Bridging the gap
On eerily quiet campuses today, many universities are grappling with negative cash flow at their owned hotels and with ground lessees who are unable to pay rent. Fortunately for university stakeholders, there are levers to pull to mitigate expenses even further while positioning hotels to thrive when demand inevitably returns.
The first step is expense triage. While many expense reduction tactics are obvious, there are dozens of ways to reduce cash burn even further, including:
- restructuring contracts with brands and management companies to reduce fees
- negotiating mortgage forbearance with lenders
- accessing furniture, fixtures and equipment (FF&E) reserves typically set aside for capital improvements
- pursuing relief from insurance agencies and tax bodies as appropriate.
Employing tactics as seemingly minor as reducing lawn sprinkler usage, optimizing thermostat settings, disabling unused elevators, reducing filtration on closed pools and unplugging unused refrigerators can amount to considerable savings.

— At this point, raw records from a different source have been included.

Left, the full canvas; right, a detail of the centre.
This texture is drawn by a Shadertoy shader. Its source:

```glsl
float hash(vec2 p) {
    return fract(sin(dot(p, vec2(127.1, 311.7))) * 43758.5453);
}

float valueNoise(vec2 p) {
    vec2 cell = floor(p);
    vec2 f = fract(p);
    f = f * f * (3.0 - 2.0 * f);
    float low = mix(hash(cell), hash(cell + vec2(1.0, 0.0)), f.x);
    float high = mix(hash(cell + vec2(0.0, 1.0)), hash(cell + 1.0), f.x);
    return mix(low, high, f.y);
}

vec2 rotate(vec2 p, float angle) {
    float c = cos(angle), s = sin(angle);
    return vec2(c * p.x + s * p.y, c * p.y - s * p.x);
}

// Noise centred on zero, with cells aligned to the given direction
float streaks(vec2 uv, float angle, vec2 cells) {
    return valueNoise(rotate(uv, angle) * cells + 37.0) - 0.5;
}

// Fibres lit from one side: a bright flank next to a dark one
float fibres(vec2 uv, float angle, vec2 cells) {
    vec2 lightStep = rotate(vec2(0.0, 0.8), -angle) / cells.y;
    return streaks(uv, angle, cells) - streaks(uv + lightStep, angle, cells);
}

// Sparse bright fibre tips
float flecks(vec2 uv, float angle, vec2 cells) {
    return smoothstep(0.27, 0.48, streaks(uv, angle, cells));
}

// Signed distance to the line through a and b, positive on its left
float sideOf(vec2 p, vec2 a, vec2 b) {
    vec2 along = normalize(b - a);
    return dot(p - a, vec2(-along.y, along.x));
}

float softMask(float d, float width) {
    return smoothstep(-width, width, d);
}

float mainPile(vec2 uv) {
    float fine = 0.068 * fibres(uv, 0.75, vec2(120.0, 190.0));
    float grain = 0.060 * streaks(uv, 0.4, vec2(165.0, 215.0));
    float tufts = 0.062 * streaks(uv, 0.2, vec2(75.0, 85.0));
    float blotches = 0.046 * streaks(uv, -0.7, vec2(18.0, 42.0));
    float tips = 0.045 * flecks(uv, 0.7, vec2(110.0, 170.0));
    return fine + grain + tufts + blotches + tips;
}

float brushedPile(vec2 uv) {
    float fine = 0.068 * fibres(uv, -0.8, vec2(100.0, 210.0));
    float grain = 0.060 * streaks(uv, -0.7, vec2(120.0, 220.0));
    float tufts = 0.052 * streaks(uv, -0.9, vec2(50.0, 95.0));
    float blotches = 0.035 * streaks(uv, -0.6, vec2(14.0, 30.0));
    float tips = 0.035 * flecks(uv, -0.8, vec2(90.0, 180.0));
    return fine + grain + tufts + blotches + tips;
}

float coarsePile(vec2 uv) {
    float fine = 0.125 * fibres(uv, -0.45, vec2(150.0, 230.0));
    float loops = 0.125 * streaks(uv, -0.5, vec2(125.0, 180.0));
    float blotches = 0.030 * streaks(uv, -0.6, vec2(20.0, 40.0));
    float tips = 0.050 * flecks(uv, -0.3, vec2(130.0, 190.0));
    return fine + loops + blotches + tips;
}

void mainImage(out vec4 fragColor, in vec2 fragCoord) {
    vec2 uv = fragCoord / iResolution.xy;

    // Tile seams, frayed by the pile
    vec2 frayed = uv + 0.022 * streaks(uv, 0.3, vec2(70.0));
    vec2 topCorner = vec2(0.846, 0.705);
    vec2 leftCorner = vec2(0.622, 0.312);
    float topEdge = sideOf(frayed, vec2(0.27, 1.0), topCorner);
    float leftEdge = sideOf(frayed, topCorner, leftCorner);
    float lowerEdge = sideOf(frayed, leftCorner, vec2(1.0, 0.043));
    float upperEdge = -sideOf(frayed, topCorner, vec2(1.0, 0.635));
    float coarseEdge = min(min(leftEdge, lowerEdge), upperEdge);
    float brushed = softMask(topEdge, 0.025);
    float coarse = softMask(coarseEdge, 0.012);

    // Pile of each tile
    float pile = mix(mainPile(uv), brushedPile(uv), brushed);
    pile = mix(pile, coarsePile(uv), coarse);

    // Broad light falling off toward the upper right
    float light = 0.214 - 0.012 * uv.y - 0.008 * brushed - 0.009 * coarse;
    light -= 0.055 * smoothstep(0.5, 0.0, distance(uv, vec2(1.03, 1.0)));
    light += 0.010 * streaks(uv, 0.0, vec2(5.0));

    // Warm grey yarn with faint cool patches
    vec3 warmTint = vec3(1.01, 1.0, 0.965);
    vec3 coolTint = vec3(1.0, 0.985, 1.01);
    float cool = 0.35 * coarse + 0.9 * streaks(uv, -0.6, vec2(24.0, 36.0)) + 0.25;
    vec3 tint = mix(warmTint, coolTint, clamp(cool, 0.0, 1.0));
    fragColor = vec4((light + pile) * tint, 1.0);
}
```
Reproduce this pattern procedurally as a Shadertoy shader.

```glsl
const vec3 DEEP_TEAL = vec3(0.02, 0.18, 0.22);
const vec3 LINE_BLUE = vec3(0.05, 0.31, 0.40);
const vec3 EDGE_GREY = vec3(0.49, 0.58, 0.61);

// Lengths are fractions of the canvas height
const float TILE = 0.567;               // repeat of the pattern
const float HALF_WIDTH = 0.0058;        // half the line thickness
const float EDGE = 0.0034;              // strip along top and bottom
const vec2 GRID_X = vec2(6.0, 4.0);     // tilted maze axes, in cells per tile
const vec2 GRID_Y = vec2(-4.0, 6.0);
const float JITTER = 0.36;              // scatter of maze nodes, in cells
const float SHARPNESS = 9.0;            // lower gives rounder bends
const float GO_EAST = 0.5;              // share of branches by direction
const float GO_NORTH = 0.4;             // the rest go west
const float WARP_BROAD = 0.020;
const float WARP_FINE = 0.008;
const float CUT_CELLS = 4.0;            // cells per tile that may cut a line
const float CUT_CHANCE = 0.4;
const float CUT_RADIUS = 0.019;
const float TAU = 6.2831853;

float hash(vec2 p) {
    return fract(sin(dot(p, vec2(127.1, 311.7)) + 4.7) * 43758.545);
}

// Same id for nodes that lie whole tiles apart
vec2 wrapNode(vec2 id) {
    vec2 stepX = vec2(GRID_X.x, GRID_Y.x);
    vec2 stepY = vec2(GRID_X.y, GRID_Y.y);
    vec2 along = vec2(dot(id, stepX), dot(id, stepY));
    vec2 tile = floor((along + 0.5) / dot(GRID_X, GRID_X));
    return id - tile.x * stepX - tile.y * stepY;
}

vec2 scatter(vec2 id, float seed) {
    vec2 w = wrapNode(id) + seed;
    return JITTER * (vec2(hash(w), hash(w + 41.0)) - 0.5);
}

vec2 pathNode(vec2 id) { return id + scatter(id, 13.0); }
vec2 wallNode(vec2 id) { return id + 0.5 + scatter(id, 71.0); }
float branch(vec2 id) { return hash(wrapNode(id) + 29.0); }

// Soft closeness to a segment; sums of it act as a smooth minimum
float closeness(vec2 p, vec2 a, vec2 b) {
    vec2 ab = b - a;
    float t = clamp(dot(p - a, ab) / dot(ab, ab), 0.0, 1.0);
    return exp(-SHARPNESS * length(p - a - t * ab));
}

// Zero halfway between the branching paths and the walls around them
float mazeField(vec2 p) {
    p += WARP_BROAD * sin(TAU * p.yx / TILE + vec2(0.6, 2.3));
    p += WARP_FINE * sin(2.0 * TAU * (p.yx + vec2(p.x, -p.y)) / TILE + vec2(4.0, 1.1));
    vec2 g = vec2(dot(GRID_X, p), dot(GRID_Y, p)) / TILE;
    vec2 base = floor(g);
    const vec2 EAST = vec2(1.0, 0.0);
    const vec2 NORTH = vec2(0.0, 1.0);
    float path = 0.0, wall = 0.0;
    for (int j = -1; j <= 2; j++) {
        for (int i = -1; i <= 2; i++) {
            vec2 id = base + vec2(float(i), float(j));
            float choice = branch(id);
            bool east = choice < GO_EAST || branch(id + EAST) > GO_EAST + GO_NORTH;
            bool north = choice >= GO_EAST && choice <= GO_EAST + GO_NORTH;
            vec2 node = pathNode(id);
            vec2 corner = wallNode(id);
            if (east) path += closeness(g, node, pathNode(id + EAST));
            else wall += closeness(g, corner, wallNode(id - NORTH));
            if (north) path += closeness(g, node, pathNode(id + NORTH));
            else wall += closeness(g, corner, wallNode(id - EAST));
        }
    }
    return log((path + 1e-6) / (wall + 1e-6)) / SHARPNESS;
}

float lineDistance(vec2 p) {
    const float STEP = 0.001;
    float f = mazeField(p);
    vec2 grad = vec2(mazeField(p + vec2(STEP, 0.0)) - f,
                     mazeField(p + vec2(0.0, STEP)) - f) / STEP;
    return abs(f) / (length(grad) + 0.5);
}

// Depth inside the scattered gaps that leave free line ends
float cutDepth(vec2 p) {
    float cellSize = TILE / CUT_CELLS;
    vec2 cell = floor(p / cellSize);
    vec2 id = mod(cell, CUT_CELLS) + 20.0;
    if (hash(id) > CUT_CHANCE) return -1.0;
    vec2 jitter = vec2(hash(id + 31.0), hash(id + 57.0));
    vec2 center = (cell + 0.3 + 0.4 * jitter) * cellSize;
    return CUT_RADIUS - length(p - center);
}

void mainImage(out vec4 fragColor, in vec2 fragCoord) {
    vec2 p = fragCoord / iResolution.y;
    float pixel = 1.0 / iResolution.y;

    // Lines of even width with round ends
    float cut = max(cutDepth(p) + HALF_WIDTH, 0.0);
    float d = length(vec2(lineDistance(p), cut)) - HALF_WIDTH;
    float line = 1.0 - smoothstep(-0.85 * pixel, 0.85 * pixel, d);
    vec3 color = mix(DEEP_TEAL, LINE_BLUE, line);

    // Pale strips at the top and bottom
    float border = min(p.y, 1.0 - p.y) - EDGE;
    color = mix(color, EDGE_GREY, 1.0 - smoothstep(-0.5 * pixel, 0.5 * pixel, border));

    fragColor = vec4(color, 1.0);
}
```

Next, hotel owners should prepare for returning demand. By examining data from parts of Asia and Europe that have been successful in reopening their economies, it is evident that lodging demand is ticking upward, albeit slowly. Hotel owners should assess their property management teams’ 2020 and 2021 budgets and perform breakeven analyses to determine the ideal time to begin ramping up property staffing, sales and marketing, and inventory purchases. Owners should enact new, certified cleanliness standards, evaluate introducing novel concepts into their restaurants and outlets, study the competitive hotel inventory, benchmark performance against comparable properties and also against prior economic recoveries, and scrutinize planned capital expenditures.
While short-stay transient demand is likely to return most quickly, group demand emanating from conferences and meetings is likely to greatly lag, potentially until a vaccine is widespread. Hotel management companies today should be prioritizing replacing those blocks of group rooms with other sources of revenues, perhaps through longer-term contracts with airlines or government agencies.
Furthermore, university hoteliers can benefit from the campus ecosystem in unique ways related to hospitality.
Underutilized ballrooms and restaurants may have alternative uses as study halls, fitness facilities, student lounges, and snack bars. Administrators should evaluate formalizing relationships with campus health systems to augment guestroom demand at university-owned hotels. Universities may also be more influential in directing university-related business to their owned hotels, although relationships with other campus partner hotels must be taken into consideration.
Institutional officials may also need to consider utilizing hotel rooms for COVID-19-related displacement. Some schools are evaluating the prospect of single-occupancy student housing for the fall semester. Owned hotels could be used for overflow capacity, and long-term contracts can also be struck with campus hotel partners who would welcome the steady business, even at discounted rates. Alternatively, many universities are examining saving some of their student housing stock for quarantine situations, should they arise. Hotel room inventory on campus can provide additional flexibility to these schools.
While the pandemic has created unprecedented disruptions on college campuses across the country, and especially within university-owned hotels, administrators have the opportunity to be proactive in leveraging their hotel real estate in new ways while preparing for growth when traditional demand inevitably returns.